I'm a big fan and also a heavy user of AWS especially S3, EC2, and naturally, RDS. In every point in time I have several dozens of AWS machines running for me out there in the East region, and in some cases when we do some special benchmarks and tests, number of EC2 and RDS machines can easily reach 3-digit. As I said, I'm a fan...
A few quotes I was able to catch and document on my laptop, on my laps...:
"When you develop an app for facebook, you must be prepared (and be afraid) that to your party, not noone will show up, but everybody will show up!"So true! Simple and true. We all want to succeed, to have success with our app. We have to think about scaling from day 1.
"Database was bottleneck for building of sophisticated apps. This is no longer the case when building DynamoDB".The quote above was about DynamoDB which is an excellent new NoSQL service by AWS. But we all can think about YesSQL databases and hope and wish and make it the same.

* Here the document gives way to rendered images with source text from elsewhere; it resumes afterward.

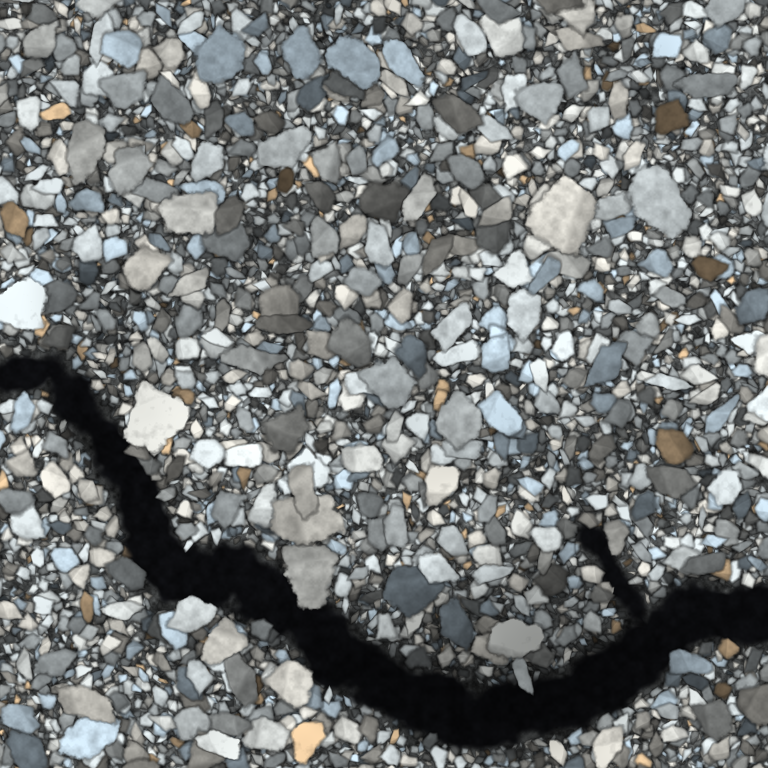
Write a Shadertoy shader that draws this texture.

```glsl
vec3 hash3(vec3 p) {
    p = fract(p * vec3(0.1031, 0.1030, 0.0973));
    p += dot(p, p.yxz + 33.33);
    return fract((p.xxy + p.yxx) * p.zyx);
}

float valueNoise(vec2 p) {
    vec2 cell = floor(p), f = fract(p);
    f = f * f * (3.0 - 2.0 * f);
    float a = hash3(vec3(cell, 71.0)).x;
    float b = hash3(vec3(cell + vec2(1, 0), 71.0)).x;
    float c = hash3(vec3(cell + vec2(0, 1), 71.0)).x;
    float d = hash3(vec3(cell + vec2(1, 1), 71.0)).x;
    return mix(mix(a, b, f.x), mix(c, d, f.x), f.y);
}

float fbm(vec2 p) {
    return 0.55 * valueNoise(p) + 0.3 * valueNoise(p * 2.1 + 5.3) + 0.15 * valueNoise(p * 4.3 + 9.1);
}

float smoothMax(float a, float b, float k) {
    float h = max(k - abs(a - b), 0.0) / k;
    return max(a, b) + h * h * k * 0.25;
}

float segmentDistance(vec2 p, vec2 a, vec2 b) {
    vec2 ab = b - a;
    return length(p - a - ab * clamp(dot(p - a, ab) / dot(ab, ab), 0.0, 1.0));
}

// Signed distance to the winding crack and its short side branch
float crackDistance(vec2 p) {
    vec2 path[14] = vec2[14](
        vec2(-0.02, 0.505), vec2(0.07, 0.518), vec2(0.125, 0.44), vec2(0.17, 0.36),
        vec2(0.215, 0.25), vec2(0.31, 0.25), vec2(0.39, 0.205), vec2(0.445, 0.14),
        vec2(0.547, 0.09), vec2(0.625, 0.06), vec2(0.755, 0.09), vec2(0.83, 0.14),
        vec2(0.9, 0.205), vec2(1.03, 0.195));
    float d = 1.0;
    for (int i = 0; i < 13; i++) d = min(d, segmentDistance(p, path[i], path[i + 1]));
    d -= mix(0.025, 0.039, smoothstep(0.1, 0.3, p.x));
    return min(d, segmentDistance(p, vec2(0.77, 0.3), vec2(0.85, 0.17)) - 0.016);
}

// Angular pebble of about unit radius, cut by six random planes
float pebbleDistance(vec2 p, vec3 seed) {
    float d = length(p) - 1.15;
    for (float k = 0.0; k < 6.0; k++) {
        vec3 rnd = hash3(seed + vec3(0.0, 0.0, 17.0 + k * 3.0));
        float angle = 6.2832 * (k + 0.8 * rnd.x) / 6.0;
        d = smoothMax(d, dot(p, vec2(cos(angle), sin(angle))) - mix(0.5, 1.05, rnd.y), 0.12);
    }
    return d;
}

vec3 pebbleColor(vec3 rnd, float tone) {
    vec3 tint = mix(vec3(0.96, 1.0, 1.01), vec3(1.01, 1.0, 0.96), smoothstep(0.3, 0.9, rnd.x));
    if (rnd.y < 0.12) tint = vec3(0.9, 0.99, 1.05);
    if (rnd.y > 0.97) tint = vec3(1.02, 0.88, 0.7);
    return tone * tint;
}

void mainImage(out vec4 fragColor, in vec2 fragCoord) {
    vec2 uv = fragCoord / iResolution.y;
    float soft = max(0.0018, 0.8 / iResolution.y);
    float grain = fbm(uv * 90.0);
    float crack = crackDistance(uv) + 0.04 * (fbm(uv * 26.0) - 0.5);

    // Dark binder between the stones
    vec3 color = vec3(0.97, 1.0, 1.0) * mix(0.03, 0.5, fbm(uv * 110.0 + 3.0));

    // Layers of stones, from fine grit to coarse pebbles
    for (float layer = 0.0; layer < 6.0; layer++) {
        float size = layer / 5.0;
        float grid = 92.0 * pow(0.69, layer);
        vec2 q = uv * grid;

        // The crack opens above the grit, so coarse stones overhang it
        if (layer == 2.0) {
            color *= mix(0.7, 1.0, smoothstep(0.0, 0.035, crack));
            vec3 depth = vec3(0.04, 0.042, 0.05) * (0.5 + grain);
            color = mix(color, depth, smoothstep(0.004, -0.009, crack));
        }

        for (int j = 0; j < 9; j++) {
            vec2 cell = floor(q) + vec2(j % 3 - 1, j / 3 - 1);
            vec3 seed = vec3(cell, layer * 37.0 + 11.0);
            vec3 place = hash3(seed);
            if (place.z > mix(0.9, 0.3, size)) continue;

            vec3 form = hash3(seed + vec3(0.0, 0.0, 5.0));
            vec2 center = cell + 0.15 + 0.7 * place.xy;
            float radius = mix(0.42, 0.72, form.x);
            vec2 p = (q - center) / radius;
            if (dot(p, p) > 2.2) continue;
            if (crackDistance(center / grid) < 0.25 * radius / grid) continue;

            float turn = 6.2832 * form.y;
            vec2 local = mat2(cos(turn), -sin(turn), sin(turn), cos(turn)) * p;
            local.y /= mix(0.45, 1.0, form.z);
            local += 0.25 * (vec2(grain, fbm(uv * 80.0 + 7.0)) - 0.5);
            float d = pebbleDistance(local, seed) * radius * 0.8 / grid;

            // Flat faces, mottling and a worn rim
            vec3 rnd = hash3(seed + vec3(0.0, 0.0, 9.0));
            float tone = mix(mix(0.22, 0.32, size), mix(0.92, 0.96, size), pow(rnd.z, 0.72));
            tone *= 1.0 + 0.08 * dot(p, vec2(-0.4, 0.9)) + 0.35 * (grain - 0.5);
            tone *= 1.0 - 0.14 * smoothstep(0.2, 0.4, local.x + 0.5 * local.y) * step(0.5, rnd.x);
            tone *= mix(0.82, 1.0, smoothstep(0.0, -0.004, d));

            // Contact shadow, then the stone itself
            color *= mix(0.62, 1.0, smoothstep(0.0, 0.002 + 0.003 * size, d));
            color = mix(color, pebbleColor(rnd, min(tone, 0.9)), smoothstep(soft, -soft, d));
        }
    }

    // Uneven broad shade, deepest in the loose ground above the crack
    color *= 0.9 + 0.3 * fbm(uv * 7.0);
    color *= 1.0 - 0.35 * smoothstep(0.2, 0.05, length((uv - vec2(0.62, 0.15)) * vec2(0.7, 1.2)));

    fragColor = vec4(clamp(color, 0.0, 1.0), 1.0);
}
```
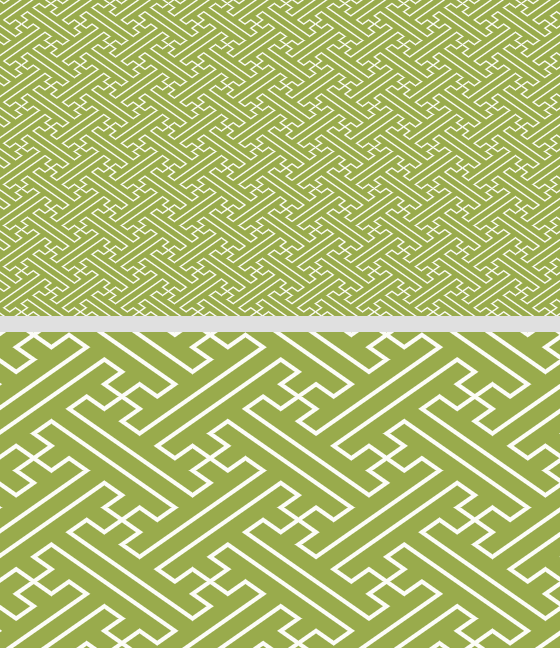
Top: the whole. Bottom: its middle third, enlarged.
Write a WebGL 1 fragment shader that draws this pattern.

```glsl
precision highp float;
// Key fret of interlocking hooked crosses in pale line on a green ground.
// A square fret is squashed onto slanted axes; each cell mirrors its
// neighbours, so every long line runs straight on into the next cross.

uniform vec2 u_resolution;

// Lengths are in canvas heights
#define REPEAT vec2(0.1861, 0.1301)
#define CENTRE vec2(0.0194, -0.0315)
#define LINE_WIDTH 0.0044
#define CELL_UNITS 5.0
#define GROUND vec3(0.60, 0.67, 0.30)
#define LINE vec3(0.99, 0.99, 0.97)

// Distance to an axis-aligned segment; square ends give mitred corners
float segmentDistance(vec2 p, vec2 from, vec2 to) {
  vec2 d = abs(p - 0.5 * (from + to)) - 0.5 * abs(to - from);
  return max(d.x, d.y);
}

// One arm: out from the cross, two bends, then a long run to the cell edge
float armDistance(vec2 p) {
  float d = segmentDistance(p, vec2(0.0), vec2(-1.0, 0.0));
  d = min(d, segmentDistance(p, vec2(-1.0, 0.0), vec2(-1.0, 1.0)));
  d = min(d, segmentDistance(p, vec2(-1.0, 1.0), vec2(-2.0, 1.0)));
  return min(d, segmentDistance(p, vec2(-2.0, 1.0), vec2(-2.0, -0.5 * CELL_UNITS)));
}

// Four arms, a quarter turn apart
float crossDistance(vec2 p) {
  float d = CELL_UNITS;
  for (int i = 0; i < 4; i++) {
    d = min(d, armDistance(p));
    p = vec2(-p.y, p.x);
  }
  return d;
}

void main() {
  vec2 p = (gl_FragCoord.xy - 0.5 * u_resolution) / u_resolution.y;

  // Slanted axes: one falls to the right, the other rises
  vec2 q = (p - CENTRE) / REPEAT;
  vec2 slant = vec2(q.x - q.y, q.x + q.y);

  // Local cell, mirrored on odd columns and rows
  vec2 cell = floor(slant + 0.5);
  vec2 local = (slant - cell) * CELL_UNITS;
  local *= 1.0 - 2.0 * mod(cell, 2.0);

  // Perpendicular height of one slanted grid unit on the canvas
  float unitHeight = REPEAT.x * REPEAT.y / (CELL_UNITS * length(REPEAT));
  float d = crossDistance(local) * unitHeight;

  float coverage = clamp(0.5 + (0.5 * LINE_WIDTH - d) * u_resolution.y, 0.0, 1.0);
  gl_FragColor = vec4(mix(GROUND, LINE, coverage), 1.0);
}
```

Databases, good old RDBMSs, are great for applications, they offload a lot of complexity, SQL is a rich language and API to access data, it leverages existing skills and it allows ACID. RDBMSs also should not be a bottleneck for building of sophisticated apps! They should be able to scale.
"How people really want to interact w the database? not by 'how many servers' but with 'give me a DB to handle 1000 reads, 10000 writes'. That's all. Users want a situation when you cannot run out of space, you cannot run out of capacity."Inspiring. I couldn't agree more. A service is a good service when it hides away all complexities, gives me a URL and, boom, everything works. AWS are getting there no doubt, and whoever provides a product or a service (including myself...), should work according to this quote!
"RDS has 2 push button scaling: Scale-Up or Scale-Out, read replica, or, sharding... 'have the applicaiton go to the right shard'"This is a quote said in the excellent Solutions track seminar "Building scalable database application with Amazon RDS". As I said, RDS is an excellent service. It's capacity to be a "service" and being automatically tuned, backed-up, upgraded, etc. - is impressive. The ability to ensure transparent high availability across Availability Zones (Multi-AZ) and have read-replica(s) set up with a click is no less than phenomenal. However in the scale-out department I think the solution is good, but not excellent. The support for read replica is great but it covers only the transportation of the data between the databases. it leaves the application with 2 or more IP addresses to deal with, route reads and writes, handle replication lag consistency and so on. In the sharding department, it's even less complete as, while I can spawn RDS servers as much as I like, the application need to do all the command routing to the right shard and also handle the transportation of the data. It's quite far from the vision I see in the 3rd quote above, quoted and inspired from Dr. Werner Vogels. I think this good service by AWS can can be completed to become and excellent service with a 3rd party products, such as ScaleBase.
In addition to the above quotes, I enjoyed hearing a good scale-out case study from Pinterest (http://pinterest.com), who invested in sharding themselves over almost 70 RDS databases. See here a good article about Pinterest's case: http://www.itworld.com/software/269670/amazon-cloud-set-stage-rapid-pinterest-growth
I just love those case studies. Every one of those, especially by my prospects, customers, partners, makes me much smarter and my products much much better. If you have a scale-out story - don't be shy to share!!
A quick update: Look at this article, http://econsultancy.com/us/blog/9669-amazon-s-cto-highlights-seven-transformations-cloud-services-will-enable. Search for the "Transformation three: We're moving from scaling by architecture to scaling by command". Good statement about database scale-out.